The local police chief, who was installed by the Taliban, later said that the quartet died in a shootout with the Taliban while freeing the abducted man and his son. According to him, the kidnappers wounded one Taliban member and a civilian during the fight. The kidnapped man was said to have been released.
Nouruddin Turabi, one of the founders of the movement and a major supporter of a strict interpretation of Islamic law, told the AP that the group intended to carry out executions and cut hands again. According to him, however, this may not happen in public as in the past.
Conservatives with phones
Since the Taliban took control of the country in mid-August, many Afghans and the world have been anxiously watching whether the Taliban will restore the tough government of the second half of the 1990s, when Afghanistan first ruled Afghanistan. The leaders of the radical group remain rooted in a deeply conservative and harsh worldview, although they are embracing technological changes such as mobile phones, the AP noted.
Taliban officials have previously said they will not repeat the fundamentalist policies of their movement’s previous government.

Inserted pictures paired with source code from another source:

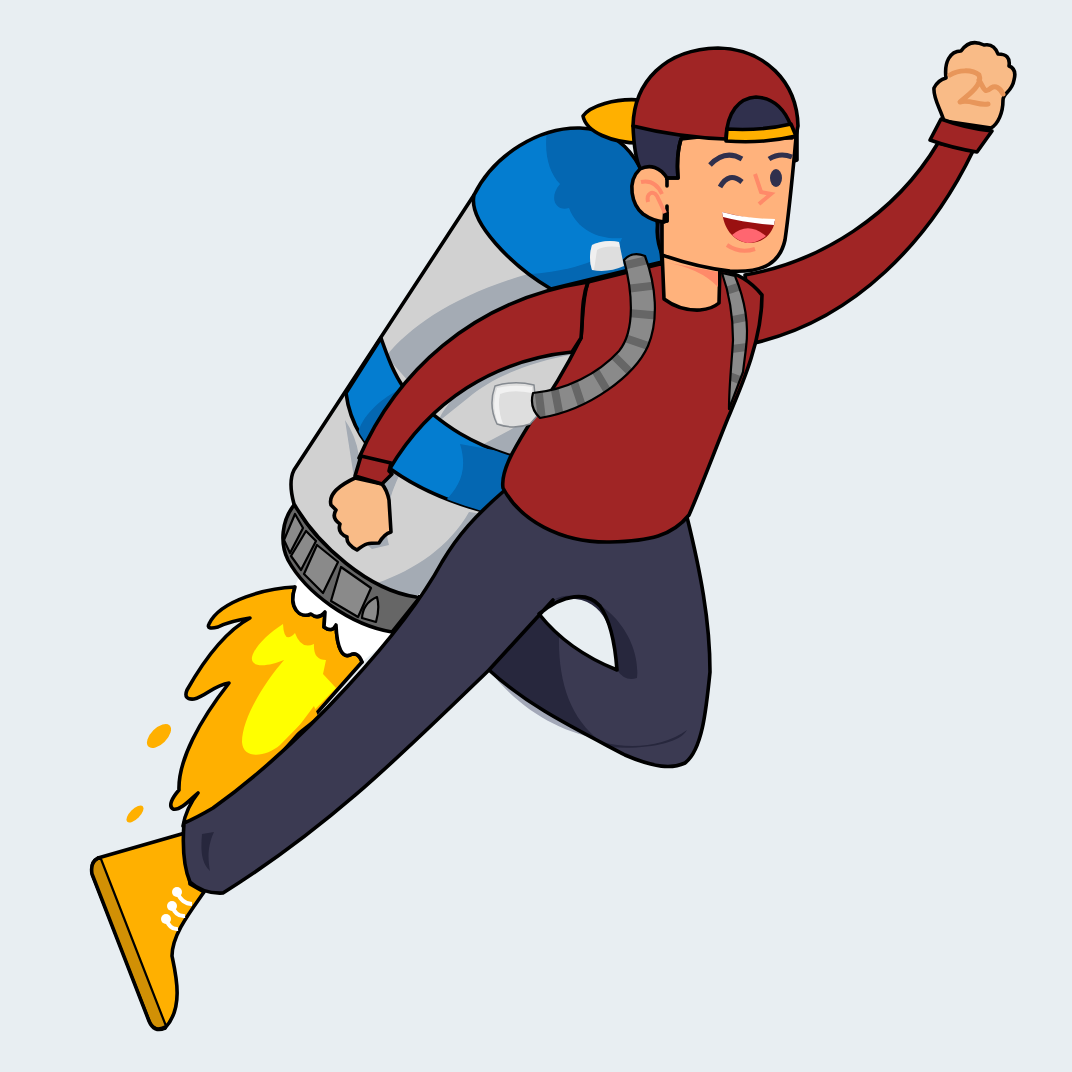
<!DOCTYPE html>
<html lang="en">
<head>
<meta charset="utf-8">
<title>Jetpack flyer</title>
<style>
:root {
  --sky: #e8eef2; --ink: #000; --red: #a02525;
  --navy: #3b3a52; --navy-dark: #27273d; --hair: #30304d;
  --skin: #ffb27c; --hand: #f9bb87; --hand-line: #e8965a; --blush: #ff8a69;
  --blue: #047dd0; --blue-dark: #0467b2;
  --steel: #d1d1d1; --steel-dark: #a4abb4; --clip: #dedede;
  --rubber: #8a8a8a; --rubber-dark: #666;
  --amber: #ffb000; --amber-dark: #d19005; --yellow: #ff0; --white: #fff;
}
html, body { margin: 0; background: var(--sky); overflow: hidden; }
svg { display: block; width: 1072px; height: 1072px; }
.outline { stroke: var(--ink); stroke-width: 3.6; stroke-linejoin: round; stroke-linecap: round; }
.line { fill: none; }
.thin { stroke-width: 2.2; }
.red { fill: var(--red); }
.navy { fill: var(--navy); }
.navy-dark { fill: var(--navy-dark); }
.hair { fill: var(--hair); }
.skin { fill: var(--skin); }
.hand { fill: var(--hand); }
.blush { fill: var(--blush); }
.blue { fill: var(--blue); }
.blue-dark { fill: var(--blue-dark); }
.steel { fill: var(--steel); }
.steel-dark { fill: var(--steel-dark); }
.clip { fill: var(--clip); }
.rubber { fill: var(--rubber); }
.rubber-dark { fill: var(--rubber-dark); }
.amber { fill: var(--amber); }
.amber-dark { fill: var(--amber-dark); }
.yellow { fill: var(--yellow); }
.white { fill: var(--white); }
.hand-line { fill: none; stroke: var(--hand-line); stroke-width: 5; stroke-linecap: round; stroke-linejoin: round; }
.brow { fill: none; stroke: var(--hair); stroke-width: 5; }
.ridge { fill: none; stroke: var(--rubber-dark); stroke-width: 8; }
.lace { fill: none; stroke: var(--white); stroke-width: 4; }
</style>
</head>
<body>
<svg viewBox="0 0 1072 1072" role="img" aria-label="Winking young man in a red cap flying with a jetpack, one fist raised">
  <defs>
    <clipPath id="tank-shape"><path d="M474 195L294 470Q288 482 294 504C318 545 368 590 416 597L520 500L662 262L551 289C510 268 467 222 474 195Z"/></clipPath>
    <clipPath id="dome-shape"><path id="dome" d="M474 195C494 154 540 127 580 128C625 130 655 165 662 262L551 289C512 266 468 222 474 195Z"/></clipPath>
    <clipPath id="band-shape"><path id="band" d="M381 338C388 358 394 374 404 388C440 424 472 448 540 464L520 520C460 508 420 490 392 470C366 448 350 425 346 393Z"/></clipPath>
    <clipPath id="ring-shape"><path id="ring" d="M295 504C281 520 280 544 288 560C306 593 350 625 392 632L420 597C370 588 316 546 295 504Z"/></clipPath>
    <clipPath id="strap-shape"><path id="strap" d="M624 260Q632 251 645 256C656 285 659 320 648 346C635 375 590 410 540 418Q529 408 533 393C566 390 598 374 619 351C636 330 632 290 624 260Z"/></clipPath>
    <clipPath id="far-strap-shape"><path id="far-strap" d="M722 273L735 276C745 300 749 325 746 348L743 372L729 409C729 385 732 360 733 340C733 315 728 290 722 273Z"/></clipPath>
  </defs>

  <rect width="1072" height="1072" fill="var(--sky)"/>

  <g id="exhaust">
    <path class="white" d="M295 586L360 600L400 630L362 662C350 646 342 655 338 648C330 640 338 622 326 627C322 616 310 617 303 612Q292 606 295 586Z"/>
    <path class="outline amber" d="M295 587C268 588 220 600 209 624Q206 630 218 627Q230 621 250 618C224 632 204 660 187 690Q183 700 194 699C205 697 214 685 229 683C200 720 178 760 179 790C172 798 168 806 173 809C180 811 190 800 198 793Q186 808 183 826L240 800L362 662Q358 651 350 655C343 658 337 650 336 625Q332 633 324 627L325 612Q318 620 311 614C300 619 288 608 295 587Z"/>
    <path class="yellow" d="M283 624C268 634 255 646 252 657C250 669 270 666 284 660C265 682 242 718 242 742C243 760 266 757 280 745L336 688L323 674L326 660Q313 660 314 644Q301 650 295 633Q284 645 283 624Z"/>
    <path class="amber" d="M314 706L290 738L318 716Z"/>
    <ellipse class="amber" cx="159" cy="736" rx="15" ry="8" transform="rotate(-45 159 736)"/>
    <ellipse class="amber" cx="135" cy="814" rx="11" ry="5" transform="rotate(-45 135 814)"/>
  </g>

  <g id="jetpack">
    <path class="white" d="M300 575L360 600L396 632L362 662Q358 651 350 655C343 658 337 650 336 625Q332 633 324 627L325 612Q318 620 311 614C298 618 288 605 295 586Z"/>
    <path class="outline line" d="M295 587C288 608 300 619 311 614Q318 620 325 612L324 627Q332 633 336 625C337 650 343 658 350 655Q358 651 362 662"/>
    <use href="#ring" class="outline rubber-dark"/>
    <g clip-path="url(#ring-shape)">
      <path class="outline thin rubber" d="M295 514L303 528L290 553L284 540ZM306 531L316 541L301 570L291 556ZM317 545L338 562L323 593L304 574ZM341 567L371 588L358 617L331 601ZM377 597Q363 603 362 618L376 622Q380 608 377 597Z"/>
    </g>
    <path class="steel" d="M474 195L294 470Q288 482 294 504C318 545 368 590 416 597L520 500L662 262L551 289C510 268 467 222 474 195Z"/>
    <g clip-path="url(#tank-shape)">
      <path class="steel-dark" d="M528 274C455 295 412 325 386 356L425 400L600 300L551 289Z"/>
      <path class="steel-dark" d="M469 512C450 546 415 570 377 583L416 600L530 520ZM590 340L575 355C560 385 545 410 510 430L480 446L520 464L620 350Z"/>
      <path class="steel-dark" d="M345 420Q356 436 359 456L356 478C366 480 377 478 384 471L400 474C390 494 382 520 389 545L372 549L350 530L333 500L354 478Z"/>
      <path class="steel-dark" d="M468 398C492 377 530 362 575 354L545 348C500 360 450 390 438 422Z"/>
    </g>
    <use href="#band" class="outline blue"/>
    <g clip-path="url(#band-shape)">
      <path class="blue-dark" d="M460 444C468 470 460 486 444 502L530 525L550 460Z"/>
      <path class="blue-dark" d="M404 388C382 396 360 418 358 434L372 450L420 400Z"/>
    </g>
    <path class="outline line" d="M474 195L294 470Q288 482 294 504C318 545 368 590 416 597"/>
    <use href="#dome" class="blue"/>
    <path class="blue-dark" clip-path="url(#dome-shape)" d="M548 125C543 150 548 172 560 184C548 198 556 212 569 208C578 232 602 240 622 238C617 255 575 272 528 274L551 292L670 265L660 125Z"/>
    <use href="#dome" class="outline line"/>
    <path class="clip" d="M592 245Q605 239 619 242L624 266Q608 273 592 270Q588 258 592 245Z"/>
    <path class="white" opacity=".55" d="M592 245Q605 239 619 242L620 247Q604 245 597 250L594 270L592 270Q588 258 592 245Z"/>
  </g>

  <g id="raised-arm">
    <path class="outline red" d="M745 275C820 262 895 215 938 143L973 151C930 240 855 320 754 343Z"/>
    <path class="outline hand" d="M944 121C940 108 933 98 934 88Q938 80 946 78C944 62 950 51 961 51Q970 38 984 45Q994 43 998 54Q1011 54 1009 66Q1017 69 1014 80C1012 92 1003 93 1003 100C1003 113 998 124 991 128Z"/>
    <path class="hand-line" d="M950 75C958 70 972 69 979 75C983 84 970 94 960 102C970 99 978 106 988 104M979 80C984 88 984 94 991 88Q998 84 1003 94"/>
    <path class="outline red" d="M941 119Q965 128 992 131L977 152Q952 148 930 140Z"/>
  </g>

  <g id="shoe">
    <path class="outline amber" d="M98 858L185 833L190 884L204 892C190 912 172 935 172 956C176 975 184 1008 165 1028L150 1022L92 872Q91 862 98 858Z"/>
    <path class="outline amber-dark thin" d="M98 859L101 859L166 1026Q155 1032 150 1022L92 875Q90 863 98 859Z"/>
    <path class="outline line" d="M98 858Q90 862 92 874L149 1021Q154 1033 165 1028"/>
    <path class="lace" d="M177 892Q182 904 192 904M172 906Q176 917 185 916M166 919Q170 930 178 929"/>
    <g class="white"><circle cx="177" cy="892" r="5"/><circle cx="172" cy="906" r="5"/><circle cx="166" cy="919" r="5"/></g>
  </g>

  <g id="trousers">
    <path fill="#a3a8b8" d="M489 670C520 710 560 733 605 740L550 690Z"/>
    <path class="navy" fill-rule="evenodd" d="M505 490C475 516 458 535 442 562C405 630 305 742 213 808Q196 818 184 823C182 850 184 868 190 882Q203 894 223 893C330 826 400 756 489 670C528 706 574 728 625 755C655 768 672 769 685 763C702 750 706 712 710 672C710 620 700 570 687 517ZM539 614C564 593 588 592 600 606C610 620 615 643 617 670C582 656 558 638 539 614Z"/>
    <path class="navy-dark" d="M539 614L489 670C525 703 558 720 600 741C570 718 558 682 559 635ZM553 600C590 580 642 630 637 678Q625 682 617 670C613 630 606 590 553 600ZM602 742C632 750 665 746 687 730C680 744 642 750 610 747ZM202 834L214 832C207 847 208 860 210 871C200 862 201 846 202 834Z"/>
    <path class="outline line" d="M505 490C475 516 458 535 442 562C405 630 305 742 213 808Q196 818 184 823C182 850 184 868 190 882Q203 894 223 893C330 826 400 756 489 670C528 706 574 728 625 755C655 768 672 769 685 763C702 750 706 712 710 672C710 620 700 570 687 517M489 670L553 600M539 614C564 593 588 592 600 606C610 620 615 643 617 670C582 656 558 638 539 614Z"/>
  </g>

  <g id="sweater">
    <path class="outline red" d="M588 282L660 264L720 270Q745 274 762 295C762 340 742 385 728 418C715 450 700 490 689 515C672 536 650 541 610 542C560 543 520 520 503 488C500 468 520 440 533 418C550 395 565 370 581 338C583 318 582 300 588 282Z"/>
    <path class="outline skin" d="M662 250L664 299Q680 311 700 310Q712 309 719 303L720 265Z"/>
    <path class="blush" d="M664 262L718 272L718 287Q700 268 664 262Z"/>
    <path class="clip" stroke="#858a90" stroke-width="1.5" d="M495 386Q514 380 534 385L537 416L530 424Q514 430 497 424Q488 406 495 386Z"/>
    <path class="white" opacity=".6" d="M497 388Q512 384 532 387L532 393Q512 389 500 394Q497 408 503 424L498 423Q491 405 497 388Z"/>
    <use href="#far-strap" class="rubber"/>
    <path class="ridge" clip-path="url(#far-strap-shape)" d="M720 293L744 285M722 322L752 316M724 350L754 346M724 374L750 384"/>
    <use href="#far-strap" class="outline line thin"/>
    <use href="#strap" class="rubber"/>
    <path class="ridge" clip-path="url(#strap-shape)" d="M622 266L652 259M626 289L660 285M628 313L662 316M622 337L654 348M610 352L634 376M592 365L608 392M572 376L582 406M554 385L560 417M538 386L542 420"/>
    <use href="#strap" class="outline line thin"/>
  </g>

  <g id="lowered-arm">
    <path class="outline red" d="M588 282C470 300 395 375 359 458L389 470C430 400 495 360 572 352L581 338C583 318 581 300 588 282Z"/>
    <path class="outline hand" d="M355 478C340 485 328 494 331 505L336 510Q331 518 340 524Q337 533 347 537Q346 544 357 550C366 543 368 543 379 543Q384 534 391 532L389 500Q387 490 382 484Z"/>
    <path class="outline red" d="M361 456L391 463L389 471L392 474L382 484L355 476Z"/>
  </g>

  <g id="head">
    <path class="outline amber" d="M640 100C615 98 590 106 583 116C586 132 612 143 640 143Z"/>
    <path class="outline hair" d="M633 126C634 150 636 160 640 168L660 178L660 214C656 224 656 240 662 254L680 200L797 160L797 126Z"/>
    <path class="outline skin" d="M681 139C677 152 677 166 678 178L667 178L667 221L662 222L662 255Q700 268 730 271C765 273 780 262 785 240C790 205 793 170 796 138L780 128Z"/>
    <path class="outline skin" d="M667 178C660 167 650 164 640 169C626 182 632 205 643 214Q653 221 664 222L667 178Z"/>
    <path class="skin" d="M660 180H680V212H663Z"/>
    <path class="outline line" d="M681 139C677 152 677 166 678 178H667V186M667 206V221"/>
    <path class="line" stroke="var(--blush)" stroke-width="4" d="M641 182Q655 179 662 194M648 202C646 193 653 190 657 196L665 213"/>
    <path class="brow" d="M710 165Q725 149 742 159M769 159Q780 152 792 157"/>
    <path class="brow" stroke-width="4" d="M720 187Q729 171 742 182"/>
    <ellipse class="hair" cx="776" cy="178" rx="6" ry="9"/>
    <path class="line" stroke="var(--blush)" stroke-width="4" d="M755 174L761 192L771 194L759 204"/>
    <path fill="#9a1010" d="M722 212Q748 219 775 221C772 238 758 244 747 243C732 240 724 228 722 212Z"/>
    <path fill="#ff6670" d="M732 235Q748 221 766 236Q757 243 747 243Q738 241 732 235Z"/>
    <path class="white" d="M722 212Q748 219 775 219L774 225Q746 223 723 217Z"/>
    <path class="line" stroke="var(--blush)" stroke-width="4" d="M727 245Q740 254 755 249"/>
    <path class="outline red" d="M633 126C634 82 665 49 718 48C765 49 797 82 798 126L796 136C770 141 700 143 633 126Z"/>
    <path class="outline hair" d="M726 138C727 112 739 98 756 97C774 98 785 110 791 126L792 138Z"/>
    <path class="outline amber" d="M727 129Q762 131 791 124L796 136Q762 144 726 141Z"/>
  </g>
</svg>
</body>
</html>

An unnamed Taliban official meanwhile announced that a bomb blast near a road in Nangarhar province hit a Taliban car and injured at least one person. No one has yet claimed responsibility for the explosion. A similar offshoot in Jalalabad last week, in which 12 people died, was reported by a local branch of the Islamic State terrorist organization, the AP said.